▶ Provided entries
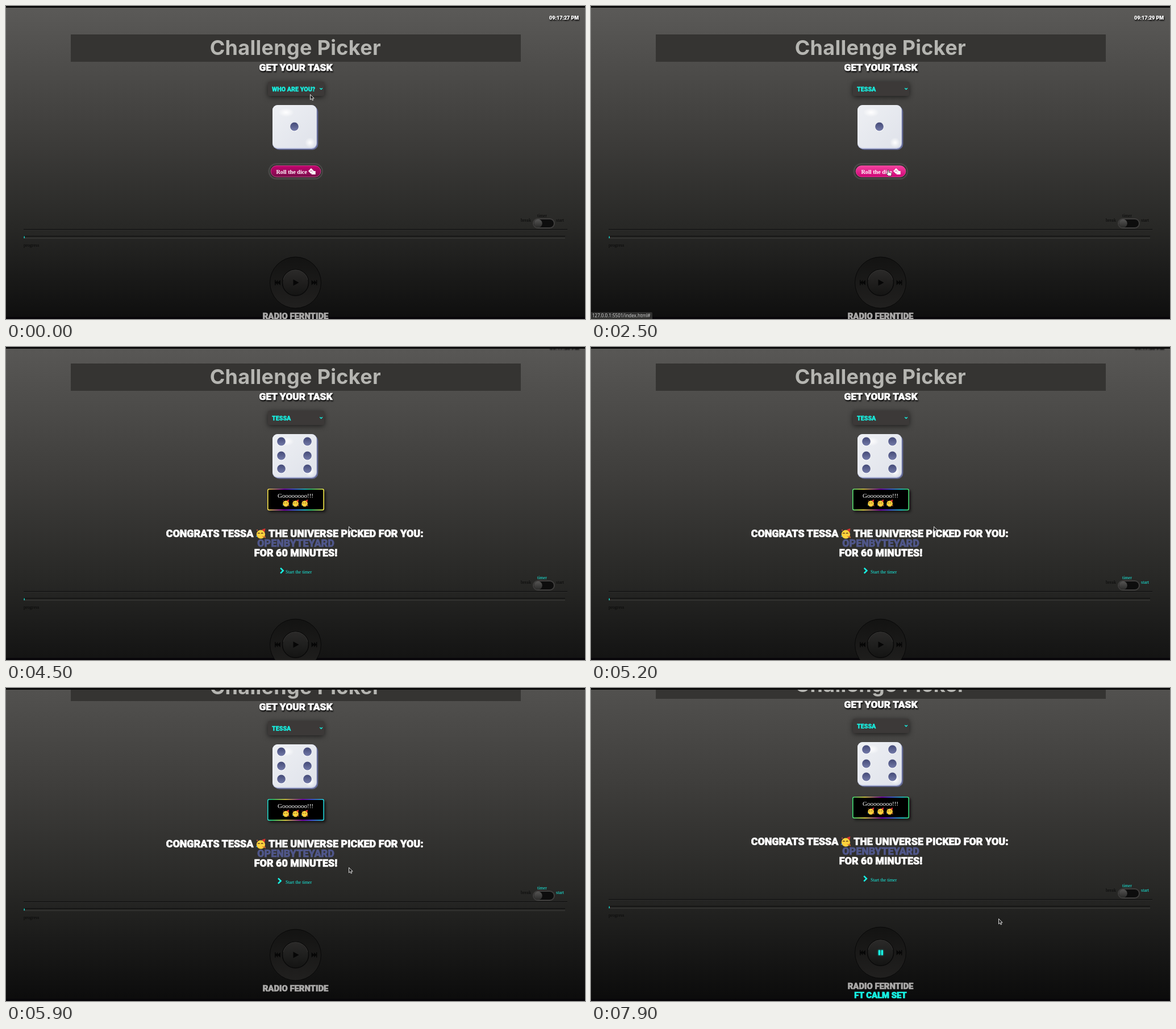
Recreate the animation shown at these times as an HTML page. Size 1019 by 550 pixels, loop 8000 ms.

```html
<!DOCTYPE html>
<html lang="en">
<head>
<meta charset="utf-8">
<title>Challenge Picker</title>
<style>
html, body { margin: 0; width: 100%; height: 100%; overflow: hidden; background: #111; }
svg#stage { display: block; width: 100vw; height: 100vh; }
text { font-family: "Liberation Serif", serif; font-size: 8.1px; fill: #080808; white-space: pre; }
.mid { text-anchor: middle; }
.end { text-anchor: end; }
.fat { font-family: Roboto, Inter, sans-serif; font-weight: 900; fill: #fff; stroke: #fff; stroke-width: .7; }
.cyan { fill: #17f3e4; stroke: #17f3e4; }
text.small { font-size: 10.7px; stroke-width: .3; }
text.head { font-size: 17.3px; filter: drop-shadow(1px 2px 1px #000); }
text.clock { font-size: 8.9px; stroke-width: .2; filter: drop-shadow(1px 2px 1px #000); }
text.big { font-size: 17.9px; }
text.task { fill: #50578a; stroke: #50578a; }
text.radio { font-size: 14.8px; fill: #aaa9a8; stroke: #aaa9a8; }
text.radio.cyan { fill: #17f3e4; stroke: #17f3e4; }
text.title { font: 700 36px Inter, sans-serif; letter-spacing: .3px; fill: #b5b5b1; }
text.roll { font-size: 10.2px; font-weight: bold; fill: #fff; }
text.go { font-size: 11px; fill: #fff; }
text.url { font: 8px "Noto Sans", sans-serif; fill: #cfcfcf; }
.on { fill: #17f3e4; }
.line { fill: none; stroke-width: 1.4; }
</style>
</head>
<body>
<svg id="stage" viewBox="0 0 1019 550" preserveAspectRatio="none">
  <defs>
    <linearGradient id="bg" x2="0" y2="1">
      <stop stop-color="#5b5a58"/><stop offset=".4" stop-color="#3e3d3b"/>
      <stop offset=".68" stop-color="#282826"/><stop offset=".82" stop-color="#1b1b1a"/>
      <stop offset="1" stop-color="#0b0b0b"/>
    </linearGradient>
    <linearGradient id="face" x2="1" y2="1">
      <stop stop-color="#eef0f4"/><stop offset="1" stop-color="#dfe2ea"/>
    </linearGradient>
    <radialGradient id="shine"><stop stop-color="#fff"/><stop offset="1" stop-color="#fff" stop-opacity="0"/></radialGradient>
    <linearGradient id="dot" x2="0" y2="1"><stop stop-color="#444a78"/><stop offset="1" stop-color="#737aa8"/></linearGradient>
    <linearGradient id="pink" x2="0" y2="1"><stop stop-color="#c4036f"/><stop offset="1" stop-color="#760c49"/></linearGradient>
    <linearGradient id="hot" x2="0" y2="1"><stop stop-color="#f4429f"/><stop offset="1" stop-color="#cf0576"/></linearGradient>
    <linearGradient id="knob" x2="0" y2="1"><stop stop-color="#565554"/><stop offset="1" stop-color="#2a2a29"/></linearGradient>
    <linearGradient id="disc" x2="0" y2="1"><stop stop-color="#131312"/><stop offset="1" stop-color="#21201f"/></linearGradient>
    <linearGradient id="core" x2="0" y2="1"><stop stop-color="#2b2a29"/><stop offset="1" stop-color="#141413"/></linearGradient>
    <linearGradient id="rainbow" gradientUnits="userSpaceOnUse" x1="460" x2="560" y1="0" y2="0" spreadMethod="repeat">
      <stop stop-color="#ffee4a"/><stop offset=".3" stop-color="#8a00c8"/><stop offset=".47" stop-color="#4a62ff"/>
      <stop offset=".66" stop-color="#22d6e6"/><stop offset=".77" stop-color="#34e07c"/><stop offset="1" stop-color="#ffee4a"/>
    </linearGradient>
    <g id="pip">
      <circle cy=".6" r="7.9" fill="#fff"/><circle r="7.4" fill="url(#dot)"/>
    </g>
    <g id="party">
      <circle cx="-.5" cy="1" r="6.6" fill="#ffd23c"/>
      <path d="M1-6.3 6.5-8 5.5-2Z" fill="#d9342f"/>
      <path d="M-5 0q1.5-2 3 0M0 0q1.5-2 3 0" stroke="#4a3020" class="line" style="stroke-width:1"/>
      <path d="M1 4 7 7 6.5 4Z" fill="#d0662c"/>
      <circle cx="-6" cy="-5.5" r=".9" fill="#e05a4a"/><circle cx="-7" cy="4" r=".9" fill="#3fa2e8"/>
    </g>
    <path id="skip" d="M-5-4.5h1.6v3.8L.4-4.5v3.8L5-4.5v9L.4.7v3.8L-3.4.7v3.8H-5Z" fill="#060606"/>
  </defs>

  <g id="back">
    <rect id="paper" width="1019" fill="url(#bg)"/>
  </g>
  <rect y="546.5" width="1019" height="4" fill="#070509"/>

  <g id="page">
    <text id="clock" class="fat clock end" x="1008" y="23.5"></text>
    <rect x="114" y="50" width="792" height="48" fill="#353432"/>
    <text class="title mid" x="509.3" y="85.5">Challenge Picker</text>
    <text class="fat head mid" x="510" y="113.5">GET YOUR TASK</text>

    <rect x="461" y="133" width="99" height="25" rx="3" fill="#3c3938" style="filter:drop-shadow(0 2px 5px #0009)"/>
    <text id="who" class="fat small cyan" x="468" y="149.7"></text>
    <path d="m552.3 144.3 2.3 2.3 2.3-2.3" class="line" stroke="#17f3e4"/>

    <rect x="471" y="176" width="78.3" height="76.7" rx="10" fill="#626994"/>
    <rect x="469" y="174" width="78" height="77" rx="9" fill="#b9c0e0"/>
    <rect x="469" y="174" width="77.5" height="75.5" rx="9" fill="url(#face)"/>
    <ellipse cx="493" cy="187" rx="14" ry="8" fill="url(#shine)"/>
    <circle cx="535" cy="240" r="9" fill="url(#shine)"/>
    <g id="one"><use href="#pip" x="507.5" y="212"/></g>
    <g id="six"></g>

    <g id="button">
      <rect x="461.5" y="276" width="96.5" height="29" rx="14.5" fill="#494847"/>
      <rect x="464.5" y="279" width="91" height="23" rx="11.5" fill="#242322"/>
      <rect id="pill" x="466" y="280.5" width="88" height="20" rx="10" stroke="#e268a8" stroke-width=".7"/>
      <text class="roll" x="475.5" y="294.5">Roll the dice</text>
      <path d="m537 285 5 5-5 5-5-5ZM542 290h2.7v6h-7v-1Z" fill="#fff"/>
      <g fill="#a00860"><circle cx="537" cy="290" r=".8"/><circle cx="535" cy="290" r=".6"/><circle cx="539" cy="290" r=".6"/></g>
    </g>

    <g id="result">
      <rect x="460.8" y="270.8" width="98.4" height="36.6" rx="2.5" fill="#000" stroke="url(#rainbow)" stroke-width="1.6" style="filter:drop-shadow(3px 3px 2px #0009)"/>
      <text class="go mid" x="509.5" y="286.3">Goooooooo!!!</text>
      <use href="#party" transform="translate(493 295.5) scale(.8)"/>
      <use href="#party" transform="translate(510 295.5) scale(.8)"/>
      <use href="#party" transform="translate(526 295.5) scale(.8)"/>
      <text class="fat big end" x="435.5" y="354.5">CONGRATS TESSA</text>
      <use href="#party" transform="translate(449 349) scale(1.15)"/>
      <text class="fat big" x="462" y="354.5">THE UNIVERSE PICKED FOR YOU:</text>
      <text class="fat big task mid" x="510" y="372">OPENBYTEYARD</text>
      <text class="fat big mid" x="510" y="389.3">FOR 60 MINUTES!</text>
      <path id="arrow" d="m-2.5-4.7 4.7 4.7-4.7 4.7" class="line" stroke="#17f3e4" style="stroke-width:2.5"/>
      <text class="on" x="492" y="419">Start the timer</text>
    </g>

    <g id="low">
      <text id="timer" class="mid" x="943.5" y="371">timer</text>
      <text x="906" y="379.3">break</text>
      <text id="start" x="968" y="379.3">start</text>
      <rect x="928" y="374" width="37" height="16" rx="8" fill="#0d0d0d" stroke="#3f3e3d" stroke-width="2"/>
      <circle cx="936.5" cy="382" r="7.3" fill="url(#knob)"/>
      <path d="M31 392.5H988M31 404.5H984" stroke="#0c0c0c"/>
      <path d="M31 393.5H988" stroke="#2c2c2b"/>
      <path d="M31 408H984" stroke="#41403f"/>
      <path d="M32.2 404.5v3.5" stroke="#17f3e4" stroke-width="1.3"/>
      <text x="31" y="423">progress</text>

      <circle cx="509.5" cy="486" r="45" fill="url(#disc)" stroke="#080808"/>
      <circle cx="509.5" cy="486" r="23" fill="url(#core)" stroke="#0a0a0a" stroke-width="1.5"/>
      <path d="M488 481a22 22 0 0 1 43 0" fill="none" stroke="#3b3a39" stroke-width=".8"/>
      <use href="#skip" x="478" y="486"/>
      <use href="#skip" transform="translate(542.5 486) scale(-1 1)"/>
      <path id="play" d="m505.5 480.5 10 5.5-10 5.5Z" fill="#060606"/>
      <g id="playing">
        <path d="M505.8 481.5h3.3v9h-3.3ZM510.7 481.5h3.3v9h-3.3Z" fill="#17f3e4" style="filter:drop-shadow(0 0 1.5px #17f3e4aa)"/>
        <text class="fat radio cyan mid" x="509.5" y="566">FT CALM SET</text>
      </g>
      <text class="fat radio mid" x="509.5" y="550">RADIO FERNTIDE</text>
    </g>
  </g>

  <g id="list">
    <rect x="461" y="158" width="98" height="47" fill="#3c3938"/>
    <rect id="pick" x="461" width="98" height="16" fill="#5a5655"/>
    <text class="fat small cyan" x="468" y="170">WHO ARE YOU?</text>
    <text class="fat small cyan" x="468" y="185.7">TESSA</text>
    <text class="fat small cyan" x="468" y="201.4">BRUNA</text>
  </g>

  <g id="status">
    <path d="M0 538H106q2 0 2 2V550H0Z" fill="#30302f"/>
    <text class="url" x="2" y="547">127.0.0.1:5501/index.html#</text>
  </g>
  <rect width="1019" height="3" fill="#0b0b0b"/>

  <path id="mouse" d="M.5.5v9.2l2.2-2 1.5 3.2 1.5-.7-1.4-3.1h2.9Z" fill="#222" stroke="#eee" stroke-width=".9"/>
  <path id="hand" d="M1 .5q1-1 2 0v3.7l4 .8q1 .4 1 1.6l-.6 4H2.4L-1.6 6.6q.6-1.4 2.6.2Z" fill="#fff" stroke="#222" stroke-width=".7"/>
</svg>
<script>
const $ = id => document.getElementById(id);
const show = (id, on) => $(id).style.display = on ? "" : "none";
const move = (id, x, y) => $(id).setAttribute("transform", `translate(${x} ${y})`);
const within = (t, a, b) => t >= a && t < b;

// linear interpolation between rows of [time, value, ...]
function at(keys, t) {
  const i = keys.findIndex(k => k[0] > t);
  if (i == 0) return keys[0].slice(1);
  if (i < 0) return keys.at(-1).slice(1);
  const a = keys[i - 1], b = keys[i], p = (t - a[0]) / (b[0] - a[0]);
  return a.slice(1).map((v, j) => v + (b[j + 1] - v) * p);
}

const shortPage = 571, growth = 58; // page height, and what the result adds to it
const scroll = [[2900, 0], [3000, 4], [3100, 15], [3200, 21], [5600, 21], [5700, 23], [5800, 50], [5900, 75], [6000, 79]];
const hue = [[4500, 0], [5700, -138], [5900, -168], [7900, -478]];
const pointer = [
  [599, 535, 155], [600, 535, 142], [1000, 535, 142], [1300, 535, 183], [1700, 535, 183],
  [1900, 521, 288], [2500, 521, 288], [2900, 603, 315], [6200, 603, 315],
  [6700, 510, 463], [7200, 510, 463], [7700, 717, 405]
];

$("six").innerHTML = [484.5, 530.5].map(x =>
  [187, 212, 235].map(y => `<use href="#pip" x="${x}" y="${y}"/>`).join("")).join("");

function draw(now) {
  const t = Math.floor(now % 8000 / 100) * 100;
  const done = t >= 4500, hover = within(t, 1900, 2700), music = t >= 6900;
  const hand = hover || within(t, 6600, 7300);
  const extra = done ? growth : 0, top = at(scroll, t)[0];

  move("back", 0, -top);
  move("page", 0, -top);
  move("low", 0, extra);
  $("paper").setAttribute("height", shortPage + extra);
  $("clock").textContent = `09:17:${27 + Math.min(3, Math.floor((t + 100) / 1000))} PM`;
  $("who").textContent = t < 1800 ? "WHO ARE YOU?" : "TESSA";

  show("list", within(t, 900, 1800));
  $("pick").setAttribute("y", t < 1200 ? 158 : 174);
  show("status", within(t, 2300, 2900));
  $("pill").setAttribute("fill", hover ? "url(#hot)" : "url(#pink)");

  show("one", !done);
  show("six", done);
  show("button", !done);
  show("result", done);
  $("timer").classList.toggle("on", done);
  $("start").classList.toggle("on", t >= 4600);
  $("rainbow").setAttribute("gradientTransform", `translate(${at(hue, t)[0]})`);
  move("arrow", 483.5 + 2.1 * Math.cos((t - 4500) / 2600 * 2 * Math.PI), 414);

  show("play", !music);
  show("playing", music);
  const [x, y] = at(pointer, t);
  move("mouse", x, y);
  move("hand", x, y);
  show("mouse", !hand);
  show("hand", hand);
}

const begin = performance.now();
(function tick() {
  draw(performance.now() - begin);
  requestAnimationFrame(tick);
})();
</script>
</body>
</html>
```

▶ Activity
Locate and copy each line in the data above that includes the word "move".

▶ Written response
const move = (id, x, y) => $(id).setAttribute("transform", `translate(${x} ${y})`);
  move("back", 0, -top);
  move("page", 0, -top);
  move("low", 0, extra);
  move("arrow", 483.5 + 2.1 * Math.cos((t - 4500) / 2600 * 2 * Math.PI), 414);
  move("mouse", x, y);
  move("hand", x, y);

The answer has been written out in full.